|F||28. Direct NIH to reinstitute “reasonable pricing” clauses for federally-researched drugs|
|F||29. Stop blocking the proposed UCSF clinical trial comparing marijuana to Marinol for HIV-related pain, wasting and nausea|
|C||30. Support the proposed China-UCSF agreement for joint AIDS treatment research|
|D||31. Direct NIH to to formulate a standard of care for nutritional and dietary treatment of PWAs|
|B||32.* Direct the Immigration and Naturalization Service (INS) to assume hardship in deportation proceedings for immigrant PWAs|
|B||33.* Direct INS to recognize PWAs as a protected asylum category|

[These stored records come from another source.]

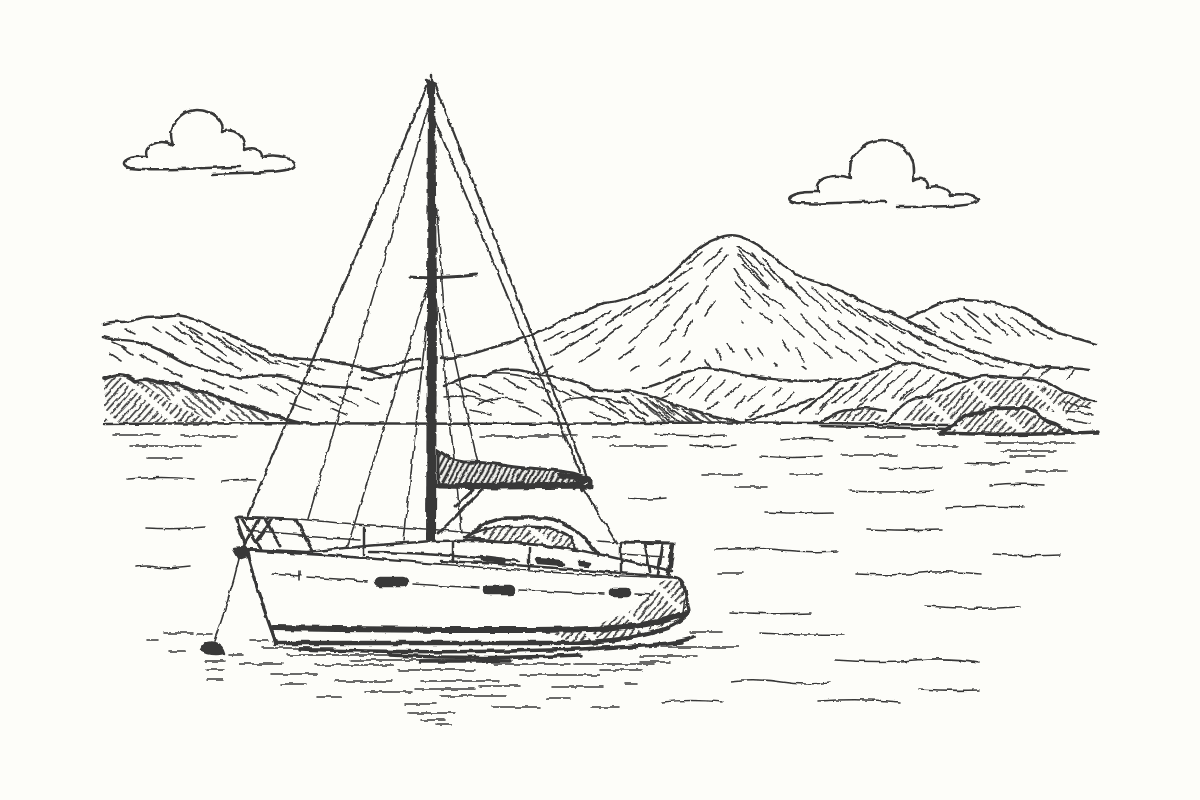
<!DOCTYPE html>
<html lang="en">
<head>
<meta charset="utf-8">
<title>Sailboat at anchor</title>
<style>
:root { --paper: #fdfdf9; --ink: #393939; }
html, body { margin: 0; background: var(--paper); overflow: hidden; }
svg { display: block; width: 1200px; height: 800px; }
.ink { fill: none; stroke: var(--ink); stroke-width: 2.5; stroke-linecap: round; stroke-linejoin: round; }
.land { fill: var(--paper); }
.thin { stroke-width: 1.6; }
.bold { stroke-width: 3.6; }
.solid { fill: var(--ink); }
.body { fill: var(--paper); }
.none { stroke: none; }
</style>
</head>
<body>
<svg viewBox="0 0 1200 800" role="img" aria-label="Ink drawing of a moored sailing boat on a calm bay with mountains and two clouds">
<defs>
  <filter id="pencil" filterUnits="userSpaceOnUse" x="0" y="0" width="1200" height="800">
    <feTurbulence type="fractalNoise" baseFrequency="0.09" numOctaves="3" seed="4" result="grain"/>
    <feDisplacementMap in="SourceGraphic" in2="grain" scale="4" xChannelSelector="R" yChannelSelector="G"/>
  </filter>
  <pattern id="hatch-up" width="5.5" height="40" patternUnits="userSpaceOnUse" patternTransform="rotate(42)">
    <path d="M2 0V34" stroke="#393939" stroke-width="1.7"/>
  </pattern>
  <pattern id="hatch-down" width="6" height="44" patternUnits="userSpaceOnUse" patternTransform="rotate(-50)">
    <path d="M2 0V36" stroke="#393939" stroke-width="1.7"/>
  </pattern>
  <pattern id="hatch-sail" width="5" height="60" patternUnits="userSpaceOnUse" patternTransform="rotate(28)">
    <path d="M2 0V60" stroke="#393939" stroke-width="2.5"/>
  </pattern>
</defs>

<rect width="1200" height="800" fill="#fdfdf9"/>

<g id="drawing" class="ink" filter="url(#pencil)">

<g id="clouds">
  <path d="M240 167C205 167 160 172 130 168C118 165 124 155 147 157C142 145 160 138 173 145C166 127 180 110 197 110C213 110 225 121 222 132C234 127 246 136 244 150C254 146 262 150 262 157C278 153 296 159 295 165C292 174 250 172 212 174"/>
  <path d="M886 202C855 201 825 205 796 203C782 200 790 191 818 192C812 180 830 172 851 178C846 158 862 140 882 140C904 140 918 158 913 180C921 175 928 179 927 188C936 184 948 188 950 195C963 193 980 196 978 201C972 208 930 206 898 207"/>
</g>

<g id="mountains">
  <path id="right-peak" class="land" d="M906 319C930 309 944 299 960 300C984 300 996 303 1014 308C1030 313 1042 328 1062 334L1096 344V422H900Z" stroke="none"/>
  <path d="M906 319C930 309 944 299 960 300C984 300 996 303 1014 308C1030 313 1042 328 1062 334L1096 344"/>
  <path class="thin" d="M916 324l20 8M940 313l13 9M952 312l24 20M968 314l22 20M983 314l24 21M996 315l24 20M1012 318l22 17M926 319l14 8M950 331l14 9M975 336l16 7M1034 330l18 9M964 308l14 9"/>
  <path id="volcano" d="M540 331C570 318 583 311 604 303C622 302 640 294 656 286C682 270 690 248 716 239C734 230 748 239 758 245C776 258 788 275 814 281C842 287 862 306 892 313C918 325 938 340 962 347C980 354 1000 360 1021 364C1045 370 1065 366 1089 370"/>
  <path d="M540 331C528 338 520 338 510 343C488 347 472 358 440 358M420 360C402 360 388 368 362 370"/>
  <g id="volcano-hatching" class="thin">
    <path d="M722 249l-18 17M728 255l-22 24M702 252l-14 12M691 268l-22 15M709 285l-13 18M688 283l-24 20M672 288l-22 17M714 301l-10 15M692 304l-18 21M668 305l-21 19M650 299l-27 17M631 306l-24 18M611 311l-29 18M648 326l-19 17M622 325l-26 19M598 329l-28 17M586 325l-25 13M676 329l-16 17M692 320l-9 16M570 345l-18 11M600 349l-20 13M636 347l-17 12M564 331l-20 10"/>
    <path d="M737 247l18 10M739 251l24 25M738 255l30 32M742 264l26 25M752 253l26 30M762 258l26 29M772 270l24 24M734 268l12 18M735 281l15 17M750 286l19 20M764 294l21 14M784 284l24 22M797 283l29 28M812 288l29 25M827 293l29 24M842 300l29 21M858 308l28 18M874 315l31 19M890 321l30 19M908 331l28 15M926 342l26 11M946 350l24 9M780 315l24 22M800 315l25 25M819 318l26 22M838 321l29 23M856 326l28 22M876 334l29 20M898 342l26 16M922 352l24 11M814 342l18 16M836 346l20 15M860 350l18 12M886 355l15 9M742 299l9 10M760 312l12 10M965 357l18 7M985 363l18 5"/>
    <path d="M716 349l6 10M728 344l5 7M745 349l7 10M758 348l5 8M782 340l8 12M796 349l9 12M706 361l5 7M690 352l-9 10M670 358l-10 8M774 364l3 2M802 366l4 3M742 322l1 1M640 365l-9 6M553 366l-11 7"/>
  </g>
  <path id="left-ridge" d="M103 324C116 319 126 325 138 319C153 314 165 319 177 315C195 317 210 326 226 333C242 339 254 347 272 354C294 361 318 358 338 363C360 366 374 370 391 378"/>
  <path d="M103 337C118 342 136 338 150 346C168 352 176 362 194 367C218 373 230 379 250 377C268 375 284 374 300 382C318 388 340 386 360 389M362 378C384 382 402 370 422 368"/>
  <path class="thin" d="M180 322l22 12M173 325l29 20M190 330l36 25M208 333l33 22M222 338l35 23M240 345l29 18M254 353l24 11M166 332l20 13M152 327l9 6M196 349l23 13M218 357l24 13M160 349l18 10M276 360l23 7M300 363l24 7M121 347l12 8M140 354l17 10M110 354l11 7M164 368l18 9M202 379l22 10M230 386l18 8M258 384l20 11M277 383l18 12M298 388l21 12M318 394l21 11M340 397l18 9M289 403l22 7M331 408l16 7M366 398l13 7M125 329l10 5M112 342l14 6"/>
  <path id="left-bush" class="none" fill="url(#hatch-down)" d="M138 382L165 381L204 394L246 408L290 421H212L168 400Z"/>
  <path class="none" fill="url(#hatch-up)" d="M104 380L126 374L140 382L170 402L210 422H104Z"/>
  <path class="bold" d="M104 379C116 374 124 372 135 381C145 378 150 379 159 383C172 381 182 386 196 392C210 391 222 400 234 403C254 408 276 417 299 423"/>
  <path id="mid-hills" class="land" d="M444 386C460 379 468 374 486 376C500 368 520 368 534 374C558 376 576 380 594 390C610 393 626 388 640 393C664 398 676 407 696 411L739 422"/>
  <path class="thin" d="M488 374C504 373 516 374 540 380M478 404C492 397 508 397 522 402M562 401C580 395 608 397 628 404M444 397C466 394 480 399 494 403M456 384l24 12M480 384l23 10M503 378l22 12M528 380l22 12M548 384l24 12M571 390l20 10M586 396l24 14M605 399l20 15M622 397l26 19M638 399l31 22M652 402l28 20M667 406l23 16M682 410l20 11M610 408l18 12M630 410l15 11M543 400l13 9M519 405l22 10M470 410l20 4M590 412l20 8"/>
  <path class="none" fill="url(#hatch-down)" d="M630 394L670 402L736 422H662Z"/>
  <path id="center-hill" class="land" d="M643 388C662 385 675 374 698 369C720 367 735 376 752 376C772 380 786 380 804 381C824 389 836 391 850 397L806 421H740C710 410 680 398 643 388Z" stroke="none"/>
  <path d="M643 388C662 385 675 374 698 369C720 367 735 376 752 376C772 380 786 380 804 381C820 381 832 380 841 379M746 420C776 414 788 408 814 398"/>
  <path class="thin" d="M694 377l-17 16M711 376l-21 22M725 380l-20 20M740 384l-14 13M680 380l-15 11M746 396l-11 12M765 386l-17 15M782 387l-10 9M795 393l-18 15M763 406l-13 10M718 402l-10 7M672 394l-10 4"/>
  <path id="east-hill" class="land" d="M806 421C812 402 824 397 840 382C862 380 874 370 902 363C930 364 944 374 972 379L970 421Z" stroke="none"/>
  <path d="M800 413C814 402 824 394 840 382C862 380 874 370 902 363C930 364 944 374 972 379"/>
  <path class="thin" d="M878 375l-34 28M892 371l-32 30M907 369l-35 32M921 370l-29 28M934 375l-30 24M946 378l-21 19M859 383l-26 20M843 388l-22 20M913 388l-13 12M956 384l-15 11M867 399l-11 9M828 404l-11 10"/>
  <path class="land" fill="none" d="M887 421C898 409 908 398 920 398C938 396 948 384 967 381C982 372 998 378 1017 378C1040 376 1052 384 1064 392C1077 394 1084 400 1096 402"/>
  <path class="none" fill="url(#hatch-up)" d="M900 420L922 400L948 394L974 381L1020 380L1060 392L1094 404L1064 414L1010 404L948 422Z"/>
  <path class="thin" d="M1064 402l26 6M1066 411l27 3M1068 420l22 4M1050 368l-11 9M1074 371l-7 9M1030 369l-7 7"/>
  <path class="none" fill="url(#hatch-up)" d="M822 421L846 409L884 408L890 421Z"/>
  <path d="M821 421C832 416 838 410 850 410C862 407 870 408 886 411"/>
  <path class="land none" d="M940 433C958 422 965 414 988 410C1014 406 1032 408 1042 418L1073 434Z"/>
  <path class="none" fill="url(#hatch-up)" d="M948 434L972 414L1016 408L1042 418L1071 435Z"/>
  <path class="bold" d="M940 433C956 425 964 412 980 413C994 405 1012 410 1024 407C1038 409 1040 420 1050 422C1060 424 1062 430 1073 432M941 433C990 435 1040 435 1098 432"/>
</g>

<path id="horizon" d="M105 424C300 422 500 425 640 423S850 424 956 425M820 426L950 429"/>

<g id="water" class="thin">
  <path d="M113 435h46M180 436h56M130 446h70M148 458h34M127 479q35-3 66 0M222 481q16-2 34-1M147 528q28 2 57-1M136 567q11-2 20 0t34-1M480 436h31M535 435h42M592 437h28M508 437h40M655 434q36 3 71 1M610 446h57M690 445q24 3 46 0M781 440q32-3 52 0M864 437h40M760 456q35 3 62 0M841 455h56M917 446h40M985 443h90M1001 451h55M1010 456h35M880 468q30 2 62-1M965 463q25 2 44 0M702 475h40M790 474h32M849 491q45 2 84 0M990 486q30-3 55-1M1026 471h40M628 498q20 2 38 0M735 487h32M765 512q34 2 68 1M947 508q40-3 76-1M868 529q40 2 74 1M716 550q36-3 65 0t57 1M994 554q30 3 66 1M718 573h25M856 574q36 2 64-1t60 1M730 612q42 3 81 1M926 606q45 4 93 1M760 633q42 3 84 2M835 660q44 3 79 0t65 2M731 681q25-3 50 1t49 0M919 689q30 2 60 1M819 701q42-3 81 1M662 702q28-3 61 0"/>
  <path d="M164 633h29M148 640h10M197 634h15M168 651h18M205 661h20M206 670h18M207 679h16M229 655h14M262 648h70M287 655h106M240 664h42M314 665h80M398 670h76M270 674h47M335 681h58M422 681h76M520 675h80M552 687h50M364 692h48M440 696h67M280 684h26M317 697h24M405 704h30M492 707h48M547 698h23M591 707h28M408 713h47M421 720h24M436 724h15M600 670h42M574 664h80M625 684h12M640 656h57M660 647h78M690 632h32M493 664h77M350 660h120M415 689h60M480 686h40M250 640h18M640 662h30"/>
  <path class="bold" d="M300 649q120 5 250 1t144-13M390 655q90 5 190 0M420 661h90M590 650l92-7"/>
</g>

<g id="buoy">
  <path d="M240 555Q228 605 214 641" class="thin"/>
  <path class="solid" d="M201 650Q205 641 214 643Q222 645 224 653Q211 656 201 650Z"/>
</g>

<g id="sailboat">
  <g id="hull">
    <path class="body" stroke-width="3.2" d="M240 550C300 552 390 560 450 564C530 571 600 575 672 577C681 577 684 583 685 590L689 611C683 622 665 630 640 636C610 644 580 644 540 643H276C266 615 256 588 247 553Z"/>
    <path class="none" fill="url(#hatch-up)" d="M664 580L684 582L688 610L655 623L590 628L632 610Z"/>
    <path class="none" fill="url(#hatch-up)" d="M550 633L640 628L682 617L640 635L575 643Z"/>
    <path stroke-width="6" d="M273 628C400 630 520 631 590 629C630 628 664 623 686 613"/>
    <path stroke-width="4.5" d="M276 643H540C600 644 640 638 668 628"/>
    <path class="thin" d="M272 574l28 2M306 577l62 4M413 584l66 4M519 590l85 4M635 594l18 1M299 571v9M686 590l-3 22"/>
    <g id="portholes" class="solid">
      <rect x="376" y="578" width="32" height="8" rx="4"/>
      <rect x="484" y="586" width="30" height="8" rx="4"/>
      <rect x="610" y="589" width="20" height="7" rx="3"/>
    </g>
    <path class="solid" d="M233 549L246 548L247 555L238 558Z"/>
  </g>

  <g id="cabin">
    <path class="body" d="M308 552C340 548 390 544 432 541L466 538C476 528 490 519 507 518L546 518C568 521 582 534 597 553L674 573V577C600 575 520 570 450 564Z" stroke="none"/>
    <path d="M246 549L308 552C345 547 390 544 432 541C480 540 540 543 578 550M370 552C420 552 470 558 520 561M578 550L598 554L672 571M440 561C520 564 590 571 672 577"/>
    <path class="bold" d="M466 538C476 528 490 519 507 518L546 518C568 521 582 534 598 554"/>
    <path fill="url(#hatch-up)" d="M464 538C478 530 490 527 510 527C540 525 560 529 571 537L577 550C540 545 500 540 464 538Z"/>
    <path class="solid" d="M481 556L505 559L504 563L482 560ZM537 559L561 561L564 565L539 563ZM579 562L590 564L588 566L580 565Z"/>
  </g>

  <g id="railings">
    <path stroke-width="3" d="M238 517L298 519M242 519L260 548M265 519L280 546M272 519L258 540M296 520L313 551M236 518L246 547M258 520L243 548"/>
    <path class="thin" d="M246 530L303 535M298 519C360 526 410 526 470 533M300 536L360 540"/>
    <path d="M364 527V554M453 541V562M529 548V569M621 543V572"/>
    <path stroke-width="3" d="M621 542L674 543L669 577M645 543L650 572M662 544L657 574M672 546L668 574"/>
    <path class="thin" d="M622 554L664 557M598 541L621 543"/>
  </g>

  <g id="rigging">
    <path d="M428 84L246 519" stroke-width="2.2"/>
    <path class="thin" d="M429 105L308 519M429 283L347 548M430 290L404 541M437 210L444 310L478 464M437 300L462 533M434 272L424 296"/>
    <path d="M435 84L586 475" stroke-width="2.2"/>
    <path d="M434 118L580 472M583 488L616 542" stroke-width="2"/>
    <path stroke-width="3" d="M409 277Q432 279 476 275"/>
  </g>
  <path id="mast" class="solid none" d="M428 82L435 82L437 300L436 540H426L427 300Z"/>
  <path class="solid" d="M426 80L436 84L432 88ZM431 75V84"/>

  <g id="boom">
    <path class="body none" d="M438 450L455 460L520 467L575 472L591 480L590 488L438 488Z"/>
    <path fill="url(#hatch-sail)" stroke-width="3" d="M438 450C446 456 452 461 464 462C490 461 510 468 530 468C550 470 566 471 576 474L589 478L582 483L438 485Z"/>
    <path stroke-width="5" d="M438 486L500 487L590 486M560 475L590 480V487"/>
    <path stroke-width="3" d="M483 489L439 533M472 490L455 506"/>
    <path d="M572 473L582 490M586 476L574 489"/>
  </g>
</g>

</g>
</svg>
</body>
</html>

|C||34. Order liberal granting of INS waivers of HIV restrictions in family categories|
|C||35. Direct INS to implement an AIDS training program for staff|
|F||36. Direct INS to exempt all immigrants with disabilities from new Medicaid and welfare legislation restricting immigrants’ eligibility|
|F||37. Order CDC and the Department of Education to link federal funding to implementing explicit HIV education programs (including condom distribution)|
|F||38.* Order that CDC certify the usefulness of needle-exchange programs to remove existing restrictions on using federal funds for such programs|
|B||39. Direct CDC to summarize the evidence that state syringe-prescription laws promote HIV transmission|
|D||40. Remove non-legislated content restrictions on federally-funded HIV prevention programs|
|A||41.* Direct CDC to meet community groups’ requests for technical assistance for HIV prevention|
|C||42. Reallocate CDC prevention dollars to target under-reached groups, such as prisoners, substance users and gay youth|
|C||43.* Direct NIH to prioritize development of new drug-abuse treatments (especially for crack addiction)|
|F||44. Reallocate federal drug-treatment dollars to improve programs for prisoners|
|D||45. Direct the AIDS Treatment Information Service to include information on nutrition and alternative treatments|
|C||46.* Speak out against HIV-related discrimination and prejudice based on race, ethnicity or sexual orientation|
|F||47. Appoint a surgeon general committed to frank AIDS prevention education, needle exchange and a high profile on AIDS issues|
|D||48. Encourage national media to accurately report on HIV-related diseases|
|D||49. Direct the 46 federal agencies with arrest power to set guidelines for handling PWAs, and urge state and local authorities to adopt these guidelines|
|D||50. Commit to international leadership on AIDS, including implementing actions required by the Paris AIDS Summit declaration signed by the U.S., and offer to share data on federally-developed treatments and trial methodology with all countries|
*Included, partially or fully, in recommendations of Presidential Advisory Council on HIV/AIDS
Includes actions taken as of August 12,1996